Stan had been in a coma for five years. He used to live in his parents' basement and had a really crappy, dull job. When he found out that he was married, at first he was ecstatic because he thought the beautiful and sexy Monique was his wife.

Turns out she was his sister. His wife Gwendolyn was a frumpy, frazzle-haired, haggard little troll in a ratty house-coat.

According to the crawl over the screen, the experience motivated Stan to become a Congressman where he fought for legislation to make it okay for coma victims to have sex with their sisters.

On the way to fulfilling that goal, Stan took a job as a sketch artist. But as he admitted on 'Seattle Today' during the April 13, 1996, edition of 'Saturday Night Live', he wasn't very good at it.......

It's been ten years since these sketches first appeared on 'Saturday Night Live'. But I only recognized their significance last night at work, when I caught one on an old repeat while I was in the lunch room. Should Norm MacDonald ever appear in some other show using the name of "Stan Hooper" for his character, I'd say he would qualify to join the TV Crossover Hall of Fame - on the Birthday Honors list, of course.
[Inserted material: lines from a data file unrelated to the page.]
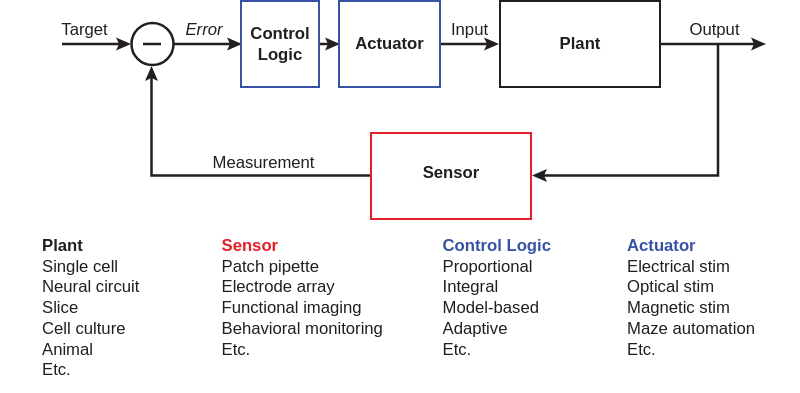
<!DOCTYPE html>
<html lang="en">
<head>
<meta charset="utf-8">
<title>Closed-loop control diagram</title>
<style>
:root { --ink: #231f20; --blue: #3853a4; --red: #e3202a; --paper: #fff; }
* { box-sizing: border-box; margin: 0; padding: 0; }
html, body { width: 800px; height: 393px; overflow: hidden; background: var(--paper); }
body { position: relative; color: var(--ink); font: 16.7px/20.7px "Liberation Sans", Arial, sans-serif; }
.diagram { position: absolute; left: 0; top: 0; width: 800px; height: 225px; }
.wires { position: absolute; left: 0; top: 0; }
.wires .line { fill: none; stroke: var(--ink); stroke-width: 2.5; }
.node { position: absolute; display: flex; align-items: center; justify-content: center; text-align: center; border: 2.6px solid var(--ink); background: var(--paper); font-weight: bold; line-height: 21px; }
.control-logic { left: 240px; top: 0; width: 80px; height: 88px; border-color: var(--blue); }
.actuator { left: 338px; top: 0; width: 103px; height: 88px; border-color: var(--blue); padding-bottom: 2px; }
.plant { left: 499px; top: 0; width: 162px; height: 88px; padding-bottom: 2px; }
.sensor { left: 370px; top: 132px; width: 162px; height: 88px; border-color: var(--red); padding-bottom: 8px; }
.signal { position: absolute; white-space: nowrap; transform: translateX(-50%); }
.target { left: 84.5px; top: 20px; }
.error { left: 204px; top: 20px; font-style: italic; }
.input { left: 469.5px; top: 20px; }
.output { left: 714.5px; top: 20px; }
.measurement { left: 263.5px; top: 153px; }
.examples { position: absolute; left: 42px; top: 236px; display: grid; grid-template-columns: 179.5px 221px 184.5px 150px; }
.examples h2 { font-size: inherit; line-height: inherit; }
.examples ul { list-style: none; white-space: nowrap; }
.red { color: var(--red); }
.blue { color: var(--blue); }
</style>
</head>
<body>
<main>
  <section class="diagram" aria-label="Feedback control loop">
    <svg class="wires" width="800" height="225" viewBox="0 0 800 225" aria-hidden="true">
      <defs>
        <path id="arrowhead" d="M0 0L-15 -6.5L-12 0L-15 6.5Z" fill="#231f20"/>
      </defs>
      <path class="line" d="M62 44H120M174 44H232M319 44H330M441 44H490M660 44H756M718 44V175.500H542M371 175.500H151.500V76"/>
      <circle class="line" cx="152.500" cy="44" r="21"/>
      <path class="line" d="M143 44H161"/>
      <use href="#arrowhead" x="131" y="44"/>
      <use href="#arrowhead" x="242" y="44"/>
      <use href="#arrowhead" x="340" y="44"/>
      <use href="#arrowhead" x="499" y="44"/>
      <use href="#arrowhead" x="766" y="44"/>
      <use href="#arrowhead" transform="translate(532 175.500) rotate(180)"/>
      <use href="#arrowhead" transform="translate(151.500 66) rotate(-90)"/>
    </svg>
    <div class="node control-logic">Control<br>Logic</div>
    <div class="node actuator">Actuator</div>
    <div class="node plant">Plant</div>
    <div class="node sensor">Sensor</div>
    <span class="signal target">Target</span>
    <span class="signal error">Error</span>
    <span class="signal input">Input</span>
    <span class="signal output">Output</span>
    <span class="signal measurement">Measurement</span>
  </section>
  <section class="examples" aria-label="Examples of each component">
    <div>
      <h2>Plant</h2>
      <ul><li>Single cell</li><li>Neural circuit</li><li>Slice</li><li>Cell culture</li><li>Animal</li><li>Etc.</li></ul>
    </div>
    <div>
      <h2 class="red">Sensor</h2>
      <ul><li>Patch pipette</li><li>Electrode array</li><li>Functional imaging</li><li>Behavioral monitoring</li><li>Etc.</li></ul>
    </div>
    <div>
      <h2 class="blue">Control Logic</h2>
      <ul><li>Proportional</li><li>Integral</li><li>Model-based</li><li>Adaptive</li><li>Etc.</li></ul>
    </div>
    <div>
      <h2 class="blue">Actuator</h2>
      <ul><li>Electrical stim</li><li>Optical stim</li><li>Magnetic stim</li><li>Maze automation</li><li>Etc.</li></ul>
    </div>
  </section>
</main>
</body>
</html>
Finally.....

Today's topic: Why I prefer the character to the actor.....

LeBlanc-ity Blank




Seen on a subway poster for the Polytechnic University:

"I connect the stuff between the dots."

That's what I do here at Inner Toob!

1 comment:

Anonymous said...

Lois Lane musings--

There's another layer to the Noell Neill/Phyllis Coates discussion (by the way, my dad always voted for Coates, who he first watched in _Superman in the Mole Men_ and whom he felt looked more like her comic counterpart; as such, I'm biased)--both have played Lois' mother, Ellen Lane.

In the cineverse, Noell Neill played Lois' mother (with her serial co-star and Superman, Kirk Alyn, as the dad) in Christopher Reeve's first film (when the train-riding young Lois sees a young Clark out-run a locomotive. Phyllis Coates, in turn, put in time as Lois' mom on an episode of Lois & Clark.

I know, you'll say that this puts one in the cineverse and the other in Prime Time-Delay, but there's more...

Those scenes in the Reeve Superman never aired in theaters--they were reedited for television airings. Also, Noell Neill recreated this role in the TV Special "Superman at 50," a comedic tribute to the Man of Steel that treated Superman's adventures as a continuous string of activity, mixing clips from many versions.

Of course, before Neill was on TV, she was Lois in the chapter pictures, so there's a cineverse crossing to begin with.